This week the election campaign moves up a gear. We're into manifesto and TV debate mode.
Much more scrutiny of policy ahead. With polling day now only 24 days away the pace will intensify.
The focus on Monday will be business.
Prime Minister Boris Johnson is due to address the Confederation of British Industry's annual conference in London.
He's only too aware he may not be in entirely friendly territory. Many business leaders blame Brexit for a loss of earnings.
In April this year a report by the business ratings agency Standard and Poor's estimated the UK economy had lost 66 billion pounds since 2016, largely caused by uncertainty and subsequent reduced investment.
So Mr Johnson is expected to take his critics on, and is expected to tell the CBI:
“Let’s not beat around the bush, big business didn’t want Brexit.
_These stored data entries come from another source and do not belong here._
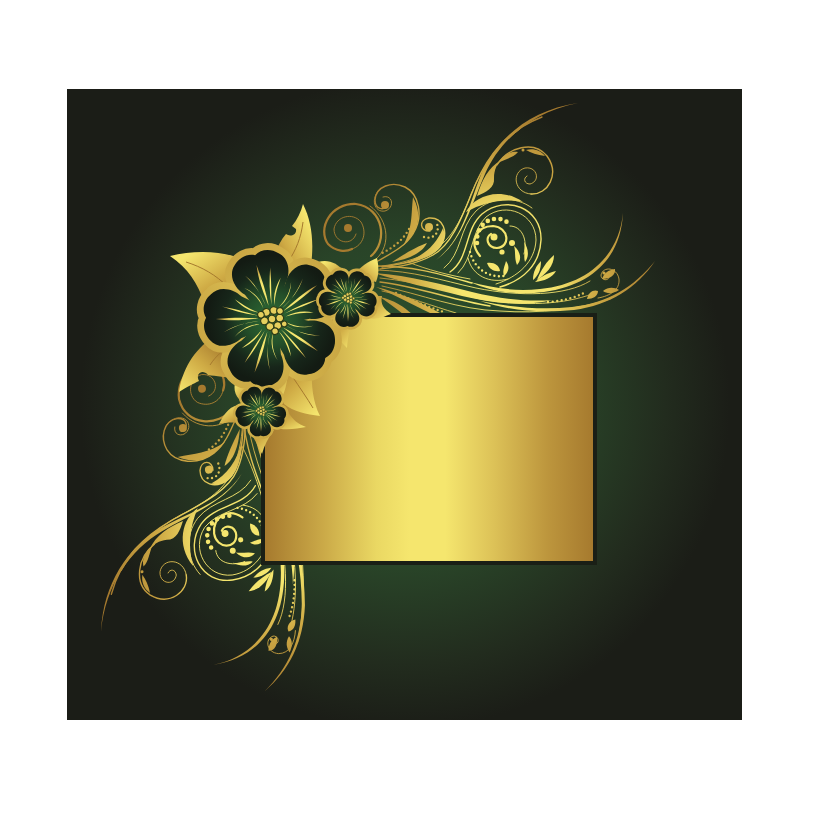
<!DOCTYPE html>
<html lang="en">
<head>
<meta charset="utf-8">
<title>Gold floral frame</title>
<style>
:root{--page:#fff;--night:#1b1d17;--forest:#2c5730;--petal-edge:#131b13;--bronze:#a67a2e;--gold:#cfab45;--shine:#f5e66e}
*{box-sizing:border-box}
html,body{margin:0;width:816px;height:816px;overflow:hidden;background:var(--page)}
.ornament{display:block;width:816px;height:816px}
.s-night{stop-color:var(--night)}.s-forest{stop-color:var(--forest)}.s-edge{stop-color:var(--petal-edge)}
.s-bronze{stop-color:var(--bronze)}.s-gold{stop-color:var(--gold)}.s-shine{stop-color:var(--shine)}
.lines{fill:none;stroke:url(#scrollGold);stroke-linecap:round}
.solid{fill:url(#scrollGold)}
.fine{stroke-width:.9}.mid{stroke-width:1.4}.bold{stroke-width:2.2}
.dots{stroke-width:2.4;stroke-dasharray:0 4.5}
.beads{stroke-width:4.6;stroke-dasharray:0 6.5}
.leaf{fill:url(#leafGold)}
.leaf-b{fill:url(#leafGoldBack)}
.leaf-up{fill:url(#leafGoldUp)}
.leaf-down{fill:url(#leafGoldDown)}
.rib{fill:none;stroke:var(--bronze);stroke-width:1}
.rim{fill:var(--gold);stroke:url(#rimGold);stroke-width:14;stroke-linejoin:round}
.face{fill:url(#petalGreen)}
.vein{fill:url(#veinGold)}
.stamen{fill:#e6cf5d;stroke:#2b3a17;stroke-width:1.2}
</style>
</head>
<body>
<main>
<svg class="ornament" viewBox="0 0 816 816" role="img" aria-label="Dark green panel with a gold plaque, flowers and scrollwork">
<defs>
<radialGradient id="panelGlow" gradientUnits="userSpaceOnUse" cx="405" cy="404" r="325"><stop class="s-forest" offset="0"/><stop offset=".5" stop-color="#294428"/><stop offset=".8" stop-color="#222c1e"/><stop class="s-night" offset="1"/></radialGradient>
<linearGradient id="plaqueGold"><stop class="s-bronze" offset="0"/><stop offset=".18" stop-color="#cbaa48"/><stop offset=".34" stop-color="#ead863"/><stop class="s-shine" offset=".44"/><stop class="s-shine" offset=".55"/><stop offset=".7" stop-color="#dcc157"/><stop offset=".86" stop-color="#bd963d"/><stop class="s-bronze" offset="1"/></linearGradient>
<radialGradient id="scrollGold" gradientUnits="userSpaceOnUse" cx="505" cy="265" r="172"><stop class="s-shine" offset="0"/><stop class="s-shine" offset=".3"/><stop class="s-gold" offset=".55"/><stop class="s-bronze" offset=".9"/></radialGradient>
<linearGradient id="leafGold" x1="0" y1="0" x2="1" y2="1"><stop class="s-shine" offset=".15"/><stop class="s-gold" offset=".6"/><stop class="s-bronze" offset="1"/></linearGradient>
<linearGradient id="leafGoldBack" x1="0" y1="0" x2="1" y2="1"><stop class="s-bronze" offset="0"/><stop class="s-gold" offset=".45"/><stop class="s-shine" offset=".95"/></linearGradient>
<linearGradient id="leafGoldUp" x1="0" y1="1" x2="1" y2="0"><stop class="s-bronze" offset=".1"/><stop class="s-gold" offset=".4"/><stop class="s-shine" offset=".85"/></linearGradient>
<linearGradient id="leafGoldDown" x1="1" y1="0" x2="0" y2="1"><stop class="s-bronze" offset=".2"/><stop class="s-gold" offset=".55"/><stop class="s-shine" offset="1"/></linearGradient>
<linearGradient id="rimGold" gradientUnits="userSpaceOnUse" x1="-30" y1="-75" x2="30" y2="70"><stop offset="0" stop-color="#c9a643"/><stop offset=".5" stop-color="#dcc054"/><stop class="s-gold" offset="1"/></linearGradient>
<radialGradient id="petalGreen" gradientUnits="userSpaceOnUse" cx="0" cy="0" r="66"><stop offset="0" stop-color="#2f6e36"/><stop offset=".4" stop-color="#24502a"/><stop offset=".75" stop-color="#17261a"/><stop class="s-edge" offset="1"/></radialGradient>
<radialGradient id="veinGold" gradientUnits="userSpaceOnUse" cx="0" cy="0" r="60"><stop class="s-shine" offset=".3"/><stop class="s-shine" offset=".65"/><stop class="s-bronze" offset="1"/></radialGradient>

<path id="petalShape" d="M0 4C-10-6-15-18-21-31C-30-40-33-55-24-63C-18-69-9-72-1-68C6-73 17-71 23-64C32-57 31-42 22-32C16-18 10-6 0 4Z"/>
<g id="petalVeins" class="vein">
<path d="M0-14C-2-28-4-42-2-58C0-42 1-28 0-14Z"/>
<path d="M-3-14C-5-28-8-40-16-50C-10-40-4-28-3-14Z"/>
<path d="M3-14C4-28 7-40 11-52C9-38 6-28 3-14Z"/>
<path d="M-6-13C-8-24-13-32-20-38C-13-33-6-24-6-13Z"/>
<path d="M6-13C7-24 12-32 19-39C14-31 9-24 6-13Z"/>
</g>
<g id="petalRing">
<use href="#petalShape"/><use href="#petalShape" transform="rotate(69)"/><use href="#petalShape" transform="rotate(141)"/><use href="#petalShape" transform="rotate(214)"/><use href="#petalShape" transform="rotate(286)"/>
</g>
<g id="flower">
<use class="rim" href="#petalRing"/>
<use class="face" href="#petalRing"/>
<use href="#petalVeins"/><use href="#petalVeins" transform="rotate(69)"/><use href="#petalVeins" transform="rotate(141)"/><use href="#petalVeins" transform="rotate(214)"/><use href="#petalVeins" transform="rotate(286)"/>
<g class="stamen"><circle r="4"/><circle cx="8" cy="1" r="4"/><circle cx="4" cy="8" r="4"/><circle cx="-4" cy="7" r="4"/><circle cx="-8" cy="0" r="4"/><circle cx="-4" cy="-8" r="4"/><circle cx="4" cy="-8" r="4"/><circle cx="10" cy="-6" r="3.4"/><circle cx="-10" cy="-7" r="3.4"/><circle cx="0" cy="13" r="3.4"/><circle cx="11" cy="8" r="3"/></g>
</g>

<g id="scrollwork">
<g class="solid">
<path d="M578 103C530 110 498 138 482 172C468 206 464 238 436 260C462 242 470 208 485 174C500 140 532 112 578 103Z"/>
<path d="M501 160C488 168 482 180 477 196C486 192 495 188 494 178C494 170 497 164 501 160Z"/>
<path d="M466 212C474 196 500 186 523 202C504 198 484 202 466 212Z"/>
<path d="M498 163C504 154 511 151 518 152C513 158 505 159 498 163Z"/>
<path d="M526 150C534 148 541 151 545 156C537 155 531 153 526 150Z"/>
<path d="M413 197C422 214 420 230 403 246C413 228 411 214 413 197Z"/>
<path d="M443 228C449 244 437 258 404 263C424 256 436 245 443 228Z"/>
<path d="M427 243C418 246 404 254 392 262C404 260 421 255 427 243Z"/>
<path d="M374 273C412 276 440 284 472 292C500 299 530 302 552 300C524 307 492 303 462 296C430 288 402 282 374 273Z"/>
<path d="M376 287C398 292 420 302 440 313L430 313C412 304 396 296 376 287Z"/>
<path d="M380 297C394 300 404 307 412 314L403 314C396 308 388 303 380 297Z"/>
<path d="M623 213C619 254 590 284 540 289C512 292 490 287 470 282C494 293 520 295 544 292C594 285 621 256 623 213Z"/>
<path d="M655 261C634 287 608 303 572 307C540 310 510 307 480 301C510 311 540 313 574 310C610 305 637 288 655 261Z"/>
<path d="M554 255C554 266 546 274 537 280C541 270 546 262 554 255Z"/>
<path d="M541 261C541 270 538 276 533 280C533 272 536 266 541 261Z"/>
<path d="M556 271C552 278 544 281 535 282C541 276 548 273 556 271Z"/>
<path d="M602 279C604 273 608 270 615 269C616 275 610 279 602 279Z"/>
<path d="M603 291C608 287 614 287 619 290C613 294 607 294 603 291Z"/>
<path d="M587 299C588 292 594 289 598 291C598 296 593 299 587 299Z"/>
<path d="M514 246C521 252 522 260 517 265C514 258 516 252 514 246Z"/>
<path d="M524 242C529 249 529 257 525 262C523 256 526 249 524 242Z"/>
<path d="M506 261C510 266 509 272 504 276C502 270 505 266 506 261Z"/>
<path d="M487 263C494 262 499 265 500 271C494 272 489 269 487 263Z"/>
<circle cx="348" cy="228" r="4"/><circle cx="494" cy="237" r="3.5"/><circle cx="512" cy="243" r="3"/><circle cx="502" cy="252" r="2.6"/><circle cx="385" cy="205" r="4"/><circle cx="429" cy="227" r="4"/><circle cx="523" cy="150" r="1.5"/><circle cx="604" cy="273" r="1.6"/>
</g>
<g class="lines">
<path class="mid" d="M542 117C506 131 488 156 476 183C463 214 453 244 433 255C415 265 397 267 380 269"/>
<path class="fine" d="M520 129C496 146 482 168 471 194C461 222 449 243 430 252C414 260 398 264 382 266"/>
<path class="mid" d="M497 165C508 147 534 140 547 156C560 174 548 195 531 194"/>
<path class="fine" d="M531 194C514 193 511 172 525 168C537 166 541 181 530 184C524 184 523 178 527 176"/>
<path class="mid" d="M450 272C470 258 464 230 482 214C506 194 542 208 541 240C540 264 524 280 500 287"/>
<path class="fine" d="M458 273C474 258 470 232 486 217C506 201 536 214 536 240C535 262 518 277 496 284M444 268C462 254 459 228 476 211C492 196 516 196 532 208"/>
<path class="bold" d="M480 256C468 242 477 226 493 226C509 227 511 247 497 248C487 248 485 237 491 234"/>
<path class="beads" d="M477 243C476 228 486 217 500 219C505 220 509 223 511 226"/>
<path class="dots" d="M470 252C474 268 488 278 504 276"/>
<path class="fine" d="M468 258C472 276 490 284 508 279M510 226C522 226 528 240 524 254"/>
<path class="bold" d="M371 256C388 242 384 208 356 204C331 203 317 228 328 244C336 252 346 252 352 249"/>
<path class="fine" d="M352 249C364 245 367 232 361 222C353 212 336 216 334 229C334 243 352 247 356 234M372 262C392 250 390 220 370 206"/>
<path class="mid" d="M388 204C384 212 375 209 375 200C376 186 392 181 405 187C419 194 424 216 413 234C405 247 390 254 376 262"/>
<path class="fine" d="M383 197C393 194 395 208 385 211C374 213 370 198 380 189"/>
<path class="dots" d="M409 229C403 240 393 248 382 253"/>
<path class="mid" d="M430 231C420 232 418 220 429 218C443 217 449 232 441 245C432 259 408 263 382 267"/>
<path class="dots" d="M424 237C434 240 440 232 437 224"/>
<path class="mid" d="M376 266C414 266 440 274 472 283M380 282C420 287 452 300 490 306"/>
<path class="fine" d="M376 270C414 271 440 280 476 288C520 297 566 296 590 281M382 286C420 294 460 310 500 311C540 314 580 309 610 299M380 278C420 282 450 292 480 299C524 307 566 304 592 294M382 291C410 297 432 306 456 313M408 262C428 270 448 275 470 279"/>
<path class="dots" d="M396 293C414 301 428 307 444 312M548 302C562 301 574 298 584 293"/>
<path class="fine" d="M598 298C610 296 620 290 619 279C617 267 603 266 601 275C601 281 609 281 609 277"/>
</g>
</g>
</defs>

<rect id="panel" x="67" y="89" width="675" height="631" fill="url(#panelGlow)"/>

<use href="#scrollwork"/>
<use href="#scrollwork" transform="matrix(.0975 .998 .987 -.108 -57 66)"/>

<g id="plaque">
<rect x="261" y="313" width="336" height="252" fill="#1a1f16"/>
<rect x="265" y="317" width="328" height="244" fill="url(#plaqueGold)"/>
</g>

<g id="leaves">
<path class="leaf" d="M170 256C194 250 222 250 244 260L240 300L204 302C198 284 188 268 170 256Z"/>
<path class="rib" d="M186 262C202 267 216 275 228 287"/>
<path class="leaf-up" d="M303 204C312 222 314 242 311 266L300 280L272 262C276 250 280 241 286 234C290 237 297 235 296 229L292 226C297 220 301 212 303 204Z"/>
<path class="rib" d="M303 222C301 238 296 250 288 262"/>
<path class="leaf-down" d="M212 338C194 350 182 370 179 392C188 386 193 384 199 381C195 373 203 369 208 375C216 376 226 377 240 380L240 345Z"/>
<path class="rib" d="M233 346C222 350 216 356 210 365"/>
<path class="leaf-b" d="M270 366L312 366C311 386 313 402 320 416C306 414 294 412 284 404Z"/>
<path class="rib" d="M292 376C300 388 307 398 313 408"/>
<path class="leaf-up" d="M377 258C379 268 379 274 376 282L354 276C360 266 368 262 377 258Z"/>
<path class="leaf" d="M318 262C328 259 338 263 344 272L326 286Z"/>
<path class="leaf-b" d="M370 296L382 296C380 304 384 309 391 314C383 317 376 321 364 317Z"/>
<path class="leaf-b" d="M334 316L354 318C350 326 348 336 347 348C340 341 332 332 330 320Z"/>
<path class="leaf" d="M219 424C225 412 230 406 242 404L246 424C236 422 228 422 219 424Z"/>
<path class="leaf-b" d="M274 412L288 412C293 420 298 424 306 427C296 429 284 431 272 427Z"/>
<path class="leaf-b" d="M248 428L274 430C268 438 264 446 262 454C258 446 254 438 248 428Z"/>
<path class="leaf" d="M238 376C232 386 234 396 242 402L254 388Z"/>
<path class="leaf-b" d="M266 388C274 384 282 380 288 374C286 388 284 396 278 402Z"/>
</g>

<g id="blossoms">
<use href="#flower" transform="translate(272 319) rotate(-14) scale(.97)"/>
<use href="#flower" transform="translate(348 298) rotate(-32) scale(.41)"/>
<use href="#flower" transform="translate(261 411) rotate(-32) scale(.36)"/>
</g>
</svg>
</main>
</body>
</html>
You made that clear in 2016 and this body said it louder than any other."
“But what is also clear is that what you want now - and have wanted for some time - is certainty."
“So that you can plan and invest, so you can grow and expand, so that you can create jobs and drive prosperity."
“Whilst you didn’t want it, the people did vote for it. And so it was for politicians to deliver it."
“It has been politicians in a broken parliament - not you - that have failed in this and in some cases actively tried to sabotage the democratic will of the people."
The Tories have plans to unveil a series of tax and rates cuts for businesses to accompany the Prime Minister's speech.
However, "Sabotage" may be a word that gets a political reaction.
It's from the same lexicon as the "surrender act".
The Labour Leader Jeremy Corbyn is also due to speak at the CBI conference.
His plans to nationalise Openreach, the broadband division of BT, and deliver 'free' broadband to households is also likely to face some scrutiny from the leaders of large firms gathered at the conference.
They will have something to say about the idea of government taking over commercial enterprises.
The CBI Director General Carolyn Fairbairn has already said this about Labour's broadband plans: "That will freeze investment. I've talked to businesses who are already sitting there thinking maybe we are next. So we do say again to Labour, work with business and work out different answers to these problems. But this programme that is appearing to value none of the contribution that business makes, will simply shut investment out of our country."
Complete with promises to double investment spending, an extra 55 billion pounds a year, to fund infrastructure and public projects.
Labour's "transformative" blueprint for Britain has been described by party chairman Ian Lavery as "more radical" than Labour's 2017 offering to voters.
Lib Dem leader Jo Swinson is also speaking at the CBI.
The Liberal Democrats have made a pitch to be seen as "the party of business" with plans to generate yearly treasury surpluses equal to one percent of national income.
“In other words, fiscal responsibility. Unlike the others, with their fiscal incontinence,” Sir Ed Davey, the party's Treasury spokesman said last week.
The Lib Dems, the only main party proposing to stop Brexit by revoking Article 5, overturning the 52% vote to leave the EU in the 2016 referendum, say that its policy would allow the UK economy to grow faster than it would otherwise.
The party argues that "remaining in the EU would mean UK GDP was 1.9% larger by 2024/25, and that this would generate a “remain bonus” of £50 billion for the government to spend."
The speeches from three of the UK's main party leaders at the CBI are likely to dominate coverage of the campaign tomorrow.
Don't forget to tune into ITV on Tuesday for the first televised debate between Jeremy Corbyn and Boris Johnson.
Both will be defending their policies and attacking their opponents from 8pm on ITV, overseen by the undisputed Queen of TV debates, ITV News presenter Julie Etchingham.